— Kimarie Scholz, Counselor in Mount Vernon, WA
 

Picking up and leaving everything you have ever known to move to a different country is harder than what most people think. It can take many years to build the life that you want and many more years managing the expectations from those back home. Those expectations are heavy. On top of it, you are juggling the expectations of an adopted country and what it means to be a success here. Let me be of support; I have over ten years of experience working with immigrants and their families living.

— Tara Genovese, Clinical Social Worker

As a first-generation daughter of Middle-Eastern parents, I have experienced the challenges that I, as well as my parents and various family members, have had to face. I understand the feeling of balancing two cultures who are often very different from each other. I understand the frustration of not feeling like your two selves can ever exist as one. I hope to offer you support and understanding and am happy to share my won experiences when they may be helpful.

— Monique Mouchamel, Licensed Marriage & Family Therapist in Northridge,
 

As an immigrant from Taiwan. I understand the many difficulties adjusting to the new environment and learning a new language. As well as the feeling of uncertainties the future has in store for you. I take a nonjudgmental stance and strive to make you feel like you belong.

— ChiaChi Liao, Licensed Marriage & Family Therapist in Arcadia, CA

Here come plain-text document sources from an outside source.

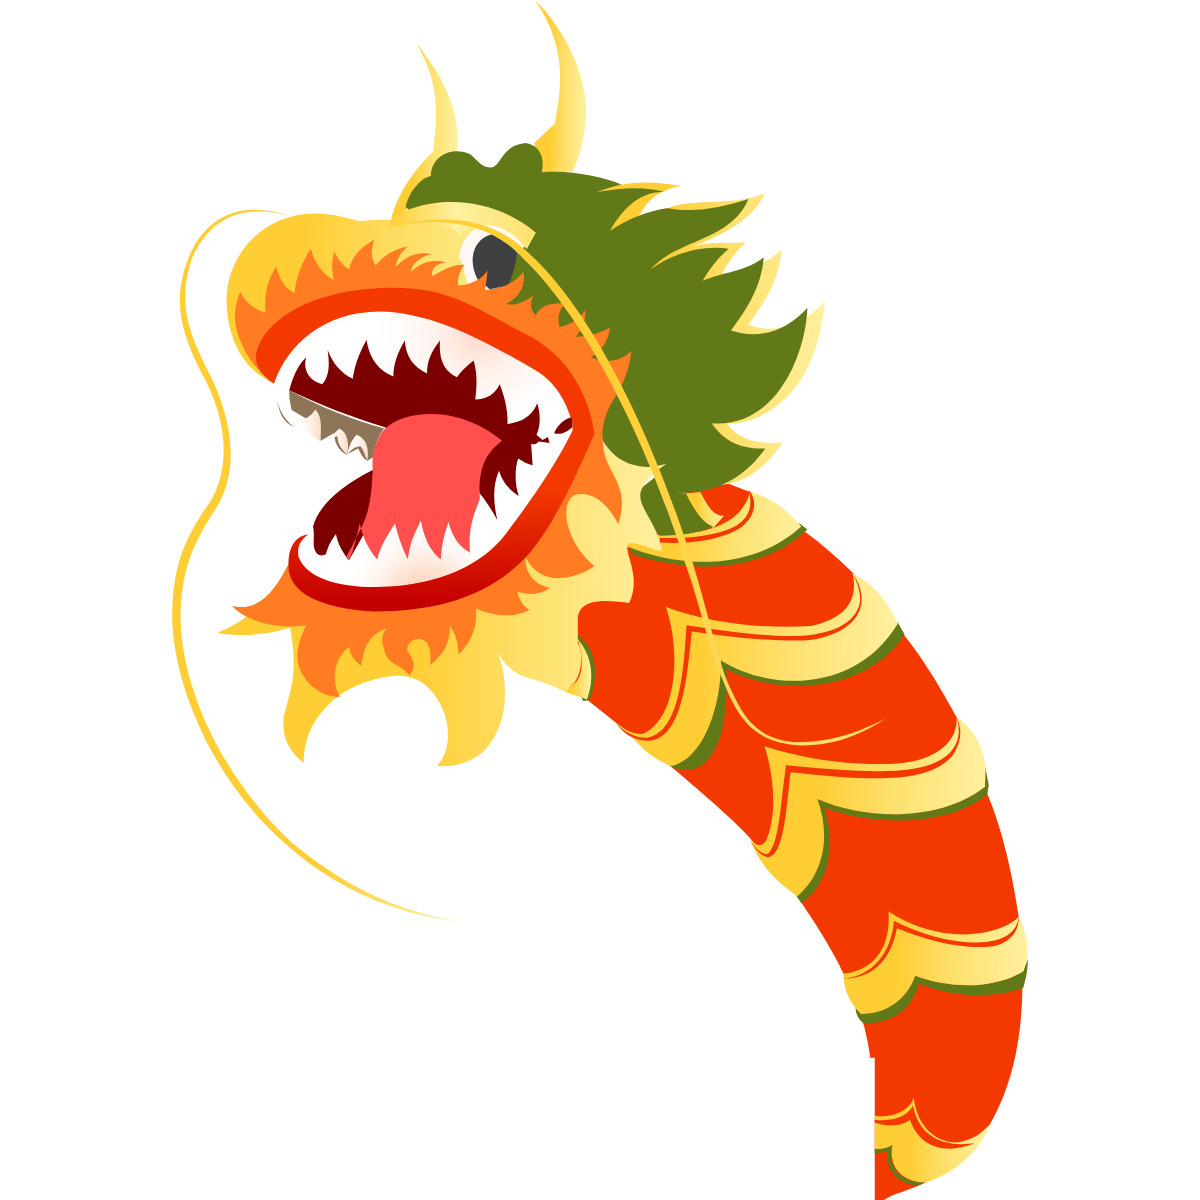
<!DOCTYPE html>
<html lang="en">
<head>
<meta charset="utf-8">
<title>Festival dragon</title>
<style>
:root{
  --paper:#ffffff;
  --red:#f43900;
  --red-deep:#c40000;
  --maroon:#7d0000;
  --orange:#ff7c22;
  --gold:#ffce35;
  --lemon:#fff0a0;
  --sun:#fee06c;
  --green:#627917;
  --tongue:#ff504d;
  --tooth-shade:#8f7558;
  --pupil:#3e4041;
}
html,body{margin:0;padding:0;background:var(--paper);overflow:hidden}
.canvas{width:1200px;height:1200px;overflow:hidden;background:var(--paper)}
.canvas svg{display:block;width:1200px;height:1200px}
.red{fill:var(--red)}
.green{fill:var(--green)}
.orange{fill:var(--orange)}
.maroon{fill:var(--maroon)}
.tongue{fill:var(--tongue)}
.pupil{fill:var(--pupil)}
.gold-box{fill:url(#gold-box)}
.stop-gold{stop-color:var(--gold)}
.stop-sun{stop-color:var(--sun)}
.stop-lemon{stop-color:var(--lemon)}
.stop-red{stop-color:var(--red)}
.stop-deep{stop-color:var(--red-deep)}
</style>
</head>
<body>
<main class="canvas">
<svg viewBox="0 0 1568 1568" role="img" aria-label="Roaring festival dragon with a green mane and a red banded body">
<defs>
  <linearGradient id="gold-box" x1="0" y1="0" x2="1" y2="0">
    <stop offset="0" class="stop-gold"/><stop offset=".3" class="stop-gold"/><stop offset=".6" class="stop-sun"/><stop offset="1" class="stop-lemon"/>
  </linearGradient>
  <linearGradient id="gold-head" gradientUnits="userSpaceOnUse" x1="400" y1="0" x2="700" y2="0">
    <stop offset="0" class="stop-gold"/><stop offset=".5" class="stop-sun"/><stop offset="1" class="stop-lemon"/>
  </linearGradient>
  <linearGradient id="gold-brow" gradientUnits="userSpaceOnUse" x1="511" y1="0" x2="700" y2="0">
    <stop offset="0" class="stop-gold"/><stop offset=".45" class="stop-lemon"/><stop offset="1" class="stop-sun"/>
  </linearGradient>
  <linearGradient id="gold-beard" gradientUnits="userSpaceOnUse" x1="370" y1="0" x2="870" y2="0">
    <stop offset="0" class="stop-gold"/><stop offset=".35" class="stop-gold"/><stop offset=".65" class="stop-sun"/><stop offset="1" class="stop-lemon"/>
  </linearGradient>
  <linearGradient id="gold-whisker" gradientUnits="userSpaceOnUse" x1="225" y1="0" x2="600" y2="0">
    <stop offset="0" class="stop-gold"/><stop offset=".5" class="stop-gold"/><stop offset="1" class="stop-lemon"/>
  </linearGradient>
  <linearGradient id="gold-whisker-near" gradientUnits="userSpaceOnUse" x1="511" y1="300" x2="1158" y2="960">
    <stop offset="0" class="stop-gold"/><stop offset=".4" class="stop-gold"/><stop offset="1" class="stop-sun"/>
  </linearGradient>
  <linearGradient id="lip-shade" gradientUnits="userSpaceOnUse" x1="0" y1="640" x2="0" y2="799">
    <stop offset="0" class="stop-red"/><stop offset=".92" class="stop-deep"/>
  </linearGradient>
  <radialGradient id="gum-glow-top" gradientUnits="userSpaceOnUse" cx="625" cy="435" r="150">
    <stop offset="0" stop-color="#ffd9c9"/><stop offset=".35" stop-color="#fff0ea"/><stop offset="1" stop-color="#fff" stop-opacity="0"/>
  </radialGradient>
  <radialGradient id="gum-glow-base" gradientUnits="userSpaceOnUse" cx="555" cy="785" r="110">
    <stop offset="0" stop-color="#ffcfae"/><stop offset=".4" stop-color="#fde3d3"/><stop offset="1" stop-color="#fff" stop-opacity="0"/>
  </radialGradient>
  <linearGradient id="far-tooth" x1="0" y1="0" x2="1" y2="0">
    <stop offset="0" stop-color="#fff"/><stop offset=".6" stop-color="#fff4ec"/><stop offset="1" stop-color="#fbdcc6"/>
  </linearGradient>
  <path id="gum-outline" d="M358 501C375 450 425 407 495 407C570 407 650 455 705 487C735 510 745 535 748 563C725 610 690 660 655 705C620 745 560 767 490 767C440 767 395 750 390 727C390 715 395 705 403 698L409 688Z"/>
</defs>

<g id="body">
  <path class="red" d="M900 640L952 632L985 645L1045 690C1080 715 1100 735 1114 748L1180 828C1210 865 1235 910 1250 937L1290 1037C1312 1090 1324 1150 1331 1198L1336 1290C1335 1360 1322 1420 1293 1470L1209 1545C1190 1555 1165 1560 1155 1568H1143V1382H1137C1135 1365 1131 1348 1128 1337L1102 1272C1090 1245 1065 1205 1042 1172L980 1095C955 1068 910 1030 877 1002L802 942L768 915L740 880L755 780L830 700Z"/>

  <g id="band-collar">
    <path class="green" d="M1045 684L1055 692C1000 746 910 752 825 724L822 710L950 715Z"/>
    <path class="gold-box" d="M862 698C910 700 968 690 980 643C1010 650 1030 668 1047 688C990 740 900 748 815 712Z"/>
    <path class="red" d="M978 640C992 655 986 680 962 693C935 707 900 711 862 709V703C900 704 935 700 958 689C980 678 984 660 978 640Z"/>
    <path class="gold-box" d="M896 645L915 643C922 655 930 675 946 674L932 690C918 684 906 665 896 645Z"/>
    <path class="green" d="M755 829C782 850 782 890 770 915L762 916L750 890Z"/>
    <path class="gold-box" d="M755 835C776 860 776 890 767 914L738 904L750 860Z"/>
    <path class="red" d="M755 836C765 868 760 892 744 897C750 885 756 865 755 836Z"/>
  </g>

  <g id="band-shoulder">
    <path class="green" d="M940 860C1010 898 1120 903 1173 813L1182 829C1130 910 1010 908 949 874C952 925 945 995 905 1005C895 1007 885 1007 876 1001C915 990 945 930 940 860Z"/>
    <path class="gold-box" d="M870 793C930 815 1000 822 1060 818C1105 808 1122 785 1114 749C1145 765 1162 790 1173 815C1120 903 1010 905 942 863C943 920 920 992 877 1001C850 990 838 976 828 966L802 942C812 950 825 960 840 959C885 940 890 850 870 793Z"/>
    <path class="red" d="M1114 750C1122 760 1126 772 1126 785C1124 820 1080 838 1040 837C1000 837 950 832 904 825C898 880 893 968 845 968C825 967 812 955 805 945C818 958 830 964 845 964C885 958 893 890 897 817C950 825 1000 832 1040 831C1085 830 1120 815 1124 785C1124 772 1120 760 1114 750Z"/>
  </g>

  <g id="band-chest">
    <path class="green" d="M1068 1044C1140 1075 1235 1070 1287 1028V1000L1292 1026L1290 1038C1240 1080 1140 1080 1077 1055C1092 1100 1085 1155 1047 1180L1041 1171C1078 1140 1085 1090 1068 1044Z"/>
    <path class="gold-box" d="M999 975C1060 995 1120 1000 1170 998C1215 995 1252 975 1250 937C1275 955 1285 978 1288 1003L1287 1028C1235 1070 1140 1075 1068 1044C1085 1090 1078 1140 1042 1171C1010 1150 990 1125 980 1096C985 1105 995 1107 1000 1100C1015 1070 1013 1020 999 975Z"/>
    <path class="red" d="M1250 937C1258 955 1256 970 1245 987C1215 1022 1150 1022 1033 1009C1028 1050 1025 1120 1003 1120C993 1118 986 1108 981 1099C987 1108 995 1117 1003 1116C1018 1105 1020 1050 1027 1000C1150 1012 1210 1012 1240 985C1254 970 1255 955 1250 937Z"/>
  </g>

  <g id="band-waist">
    <path class="green" d="M1343 1253C1343 1270 1340 1280 1337 1291C1295 1306 1240 1302 1201 1285C1192 1315 1170 1338 1128 1337C1122 1332 1118 1325 1118 1317L1125 1325C1160 1323 1185 1305 1196 1275C1240 1292 1300 1293 1337 1269Z"/>
    <path class="gold-box" d="M1161 1191C1190 1210 1225 1221 1260 1221C1295 1220 1320 1210 1331 1198C1340 1215 1344 1235 1342 1253L1337 1269C1300 1293 1240 1292 1196 1275C1185 1305 1160 1325 1125 1325L1119 1318C1108 1305 1102 1290 1102 1272C1130 1270 1165 1250 1161 1191Z"/>
    <path class="red" d="M1331 1198C1332 1215 1322 1230 1300 1236C1260 1242 1215 1230 1172 1213C1165 1250 1145 1278 1102 1279C1140 1275 1165 1245 1168 1203C1210 1225 1265 1237 1300 1229C1320 1224 1330 1212 1331 1198Z"/>
  </g>

  <g id="band-tail">
    <path class="green" d="M1143 1501C1150 1502 1160 1500 1166 1496C1160 1525 1175 1545 1210 1545L1198 1549C1172 1547 1156 1526 1160 1504L1143 1508Z"/>
    <path class="gold-box" d="M1143 1458C1165 1462 1190 1450 1194 1434C1198 1470 1220 1492 1250 1493C1270 1490 1285 1480 1294 1469C1280 1505 1245 1535 1209 1545C1185 1545 1160 1530 1166 1496C1160 1500 1150 1502 1143 1501Z"/>
    <path class="red" d="M1143 1463C1165 1466 1185 1460 1193 1445C1200 1480 1225 1500 1274 1494C1230 1511 1200 1495 1189 1463C1178 1472 1160 1472 1143 1467Z"/>
  </g>
</g>

<g id="horns">
  <path class="gold-box" d="M544 56C570 90 605 140 597 198L575 230L530 275L511 287C520 250 545 218 566 198C572 150 575 110 544 56Z"/>
  <path class="gold-box" d="M699 0C740 40 775 110 764 170C760 195 755 210 748 225L708 225L698 187C708 178 717 168 725 162C735 110 740 60 699 0Z"/>
</g>

<g id="mane">
  <path class="gold-box" d="M780 251C815 236 850 236 890 243C862 248 845 260 833 287C845 278 860 274 872 272C910 258 960 270 1000 252C985 285 950 305 905 322C930 316 950 318 975 317C960 330 950 345 943 358C975 355 1000 345 1021 327C1018 370 995 400 978 424C1015 440 1055 420 1078 393C1072 450 1055 510 1000 540C985 550 960 555 950 553C960 570 985 582 1023 578C1005 605 980 628 950 632L850 500L797 302Z"/>
  <path class="green" d="M530 270C535 250 550 232 563 230C563 205 590 190 615 202C627 213 630 219 642 219C655 217 655 190 687 187C705 190 712 205 708 225C745 222 785 230 812 241C800 244 790 247 780 251C815 245 845 244 868 251C835 250 812 275 797 302C820 285 850 275 872 272C910 279 945 270 978 260C955 315 885 312 850 352C880 330 920 320 952 325C935 340 925 355 918 367C945 355 975 355 998 336C995 375 975 405 955 432C995 445 1030 430 1055 402C1052 470 1010 560 930 553C945 575 965 587 1000 586C968 632 925 645 885 644L896 645C906 665 918 684 932 688C915 696 890 700 862 700L835 670V640L858 622L840 612C815 608 800 595 788 577L760 500L640 400L560 300Z"/>
</g>

<g id="beard">
  <path fill="url(#gold-beard)" d="M788 578C808 608 840 616 871 606C862 612 850 620 845 630C820 655 858 675 865 720C850 718 835 708 822 710C812 720 840 750 822 788C795 784 755 780 755 810V840C765 860 757 890 745 897L740 905C725 897 705 890 690 886C670 880 655 865 648 847C665 885 662 930 650 955C635 990 605 1003 571 1001C590 980 587 950 580 930C565 895 545 882 515 883C480 887 450 900 430 920C405 945 397 970 397 997C375 980 368 960 371 935C380 900 390 880 379 820C350 830 315 832 284 827C300 820 315 812 325 803L400 780L650 740L740 620Z"/>
</g>

<g id="head">
  <path fill="url(#gold-head)" d="M358 501C310 480 296 430 296 390C298 330 345 280 410 279C435 279 455 285 470 289C485 287 500 287 511 287C560 275 590 290 612 330L618 380L520 400L400 430Z"/>
  <path fill="url(#gold-head)" d="M511 287C560 262 640 255 700 304L683 335L600 372L560 310Z"/>
  <path fill="#fff7f3" d="M600 336C603 305 625 293 645 293C665 295 680 305 685 320L675 345L665 375L635 382L612 372C606 357 606 348 600 336Z"/>
  <path class="green" d="M676 330L686 322L720 380L640 400L634 380L664 373C667 360 674 345 676 330Z"/>
  <path class="pupil" d="M643 306C655 307 668 315 676 331C674 345 670 360 664 373L640 378L624 365C611 340 618 312 643 306Z"/>
  <path fill="url(#gold-brow)" d="M511 287C540 262 630 245 700 304L687 324C660 290 625 286 600 307C585 288 545 287 511 297Z"/>
</g>

<g id="flame-fringe">
  <path class="orange" d="M358 501C325 480 305 435 307 410C308 398 311 388 314 381C320 395 333 405 347 408C345 385 350 365 361 348C365 365 372 377 385 383C387 360 395 343 406 325C412 345 422 358 436 366C432 345 435 335 437 329C442 340 447 346 456 352C460 335 470 325 489 313C484 328 485 338 491 347C500 335 515 325 533 322C523 330 518 340 517 349C530 335 545 328 564 332C545 337 538 347 537 355C550 343 565 338 583 343C568 345 563 352 565 361C575 355 590 345 607 346C600 355 597 365 599 373C615 372 630 365 637 353C636 362 635 372 634 379C655 378 672 370 684 355C687 372 680 387 662 397C672 400 685 395 697 386C692 397 693 405 700 412C710 395 722 398 740 395C730 405 728 415 731 427C742 425 755 420 765 405C765 420 760 432 752 440C770 440 785 435 797 428C795 445 787 458 772 467C795 475 810 472 825 459C822 485 815 500 803 520C790 540 785 560 788 580C790 620 825 630 808 685C795 660 775 640 750 647C730 660 740 710 777 740C745 760 705 765 687 728C685 745 697 765 719 768C705 778 690 778 676 773C678 783 683 792 692 797C670 808 645 805 622 795C624 820 615 840 599 855C599 840 595 828 588 818C588 840 580 855 562 869C564 850 560 838 552 836C545 832 532 838 532 850C540 862 545 870 535 883C527 868 505 870 502 848C497 835 500 828 505 821C480 830 475 850 472 870C462 862 457 855 457 845C440 855 430 885 444 911C410 910 385 880 389 850C390 840 395 828 400 817C370 822 325 815 303 792C340 800 360 770 377 737L420 780L640 740L760 565L700 480L520 390L400 420Z"/>
</g>

<g id="mouth">
  <use href="#gum-outline" fill="#fff"/>
  <use href="#gum-outline" fill="url(#gum-glow-top)"/>
  <use href="#gum-outline" fill="url(#gum-glow-base)"/>
  <path fill="url(#lip-shade)" d="M358 501C340 490 332 475 335 460C350 410 420 376 515 376C590 376 625 405 690 438C750 470 770 525 777 566C745 640 720 690 690 725C640 780 570 799 490 799C420 795 375 775 377 737C377 712 388 700 403 698C392 706 388 715 390 727C400 755 440 767 490 767C560 767 620 745 655 705C690 660 725 610 748 563C749 551 746 545 744 540C735 515 720 496 705 487C650 455 570 407 495 407C425 407 375 450 358 501Z"/>

  <g id="far-teeth">
    <path fill="var(--tooth-shade)" d="M362 522C364 538 370 552 384 558L380 535L402 548C404 562 410 572 419 576L436 566C438 580 442 588 453 594L468 586C472 594 475 600 480 602L488 597C490 582 494 570 502 560C460 548 420 533 378 510Z"/>
    <path fill="url(#far-tooth)" d="M380 535C390 548 400 553 412 535C422 545 419 562 419 576C408 572 400 562 397 553C392 551 388 556 384 558Z"/>
    <path fill="url(#far-tooth)" d="M419 576C428 574 436 568 443 560C455 565 456 580 454 594C445 587 441 578 441 570Z"/>
    <path fill="url(#far-tooth)" d="M454 594C456 582 460 574 466 568C478 572 483 586 480 602C476 592 474 586 471 583C464 583 458 588 454 594Z"/>
  </g>
  <path fill="#fff" d="M358 501C361 530 369 546 384 558C384 542 377 526 378 510L390 480Z"/>

  <path class="maroon" d="M378 510C382 495 388 478 400 467C396 482 402 497 421 502C432 490 430 470 428 457C435 475 445 487 461 495C463 478 470 460 479 444C482 465 492 483 514 492C514 475 520 460 529 445C530 465 540 480 558 488C558 472 563 460 575 445C573 470 580 485 597 493C602 485 610 478 619 471C624 490 623 505 621 522C635 522 647 515 653 502C660 520 664 538 663 554C680 552 695 545 702 527C706 540 707 555 701 568L709 575L716 571L718 579L704 577C700 582 697 580 694 580L696 608C688 606 682 602 677 599C672 615 673 635 678 648C665 640 657 630 652 615C643 635 645 660 650 680C642 665 635 655 627 645L600 600L502 558C460 545 420 530 378 510Z"/>
  <path class="maroon" d="M747 545C735 549 728 557 724 566C733 569 742 564 748 558Z"/>
  <path class="maroon" d="M487 614L500 640L480 690L456 732C448 722 442 712 439 698C433 705 428 715 426 724C422 727 416 726 413 722C407 712 412 702 409 688C417 660 445 635 487 614Z"/>
  <path class="tongue" d="M487 614C486 600 488 585 495 572C505 550 535 541 565 541C600 541 635 558 656 576C630 595 625 620 627 652C618 675 612 690 614 722C602 715 592 705 586 682C580 700 577 712 576 731C562 720 554 703 550 680C540 700 535 712 533 731C525 715 520 700 516 684C506 700 496 715 493 731C482 718 475 705 470 684C466 700 464 715 456 732C452 730 452 728 454 725C462 710 468 698 473 688C484 665 486 640 487 614Z"/>
</g>

<g id="whiskers">
  <path fill="url(#gold-whisker)" d="M380 283C330 265 275 270 247 335C225 390 235 430 262 485C297 545 302 610 275 655C240 705 225 740 225 810C228 900 280 1020 370 1100C430 1155 510 1195 600 1204C510 1190 440 1150 380 1100C290 1015 238 900 236 810C236 745 252 710 285 660C313 610 303 545 272 485C247 435 230 395 252 335C280 275 330 268 380 283Z"/>
  <path fill="url(#gold-whisker-near)" d="M511 297C570 280 640 280 690 330C780 410 860 590 905 735C925 800 935 850 950 890C970 935 985 965 1040 970C1090 970 1125 955 1158 939C1125 960 1090 975 1045 974C985 970 965 940 945 890C925 845 915 790 895 735C850 590 770 420 683 337C640 290 575 282 511 297Z"/>
</g>
</svg>
</main>
</body>
</html>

Cultureshock, reverse cultureshock, codeswitching, social location, and cultural hybridity are all familiar themes for me. Moving to a foreign country as a young adult gave me experience in immersion into a culture with a different language, history, set of social expectations, relationship to time and money, geopolitical identity, and diet. I hold a variety of experiences working with others from diverse backgrounds in the U.S., abroad, and within international organizations.

— Sabrina Sierra, Associate Marriage & Family Therapist in Berkeley, CA
 

I write psychological assessments to support immigration cases in the US in order to help families stay together. I provide therapy to immigrants in my Austin practice, as well with online therapy. For US citizens who are adjusting to living abroad, I offer online video therapy. I specialize in cross-cultural issues within marriages, families and in-law relationships.

— Megan Zesati, Licensed Clinical Social Worker in Austin, TX

Dr. Kate Rodriguez is a bilingual counselor who has helped hundreds of people dealing with immigration issues. She is seen in the professional community as an expert in the area of immigrant mental health and she has been asked to speak locally and nationwide on these topics. She has also worked closely with immigration attorneys to conduct hardship assessments for immigration waivers and U-Visa applications.

— Kate Rodriguez, Licensed Professional Counselor in CORPUS CHRISTI, TX
 

Being an immigrant myself, I have some understanding of the process. However, it is important to understand a person not just based on their ethnicity or race, but from all of their reference groups (race, ethnicity, social class, religion, and gender). I believe that a person's combination of reference groups is what combines together to create their identity. It goes without saying that no two people are alike. My goal is to help clients better understand themselves in the context of their environment.

— Sweta Venkataramanan, Counselor in New York, NY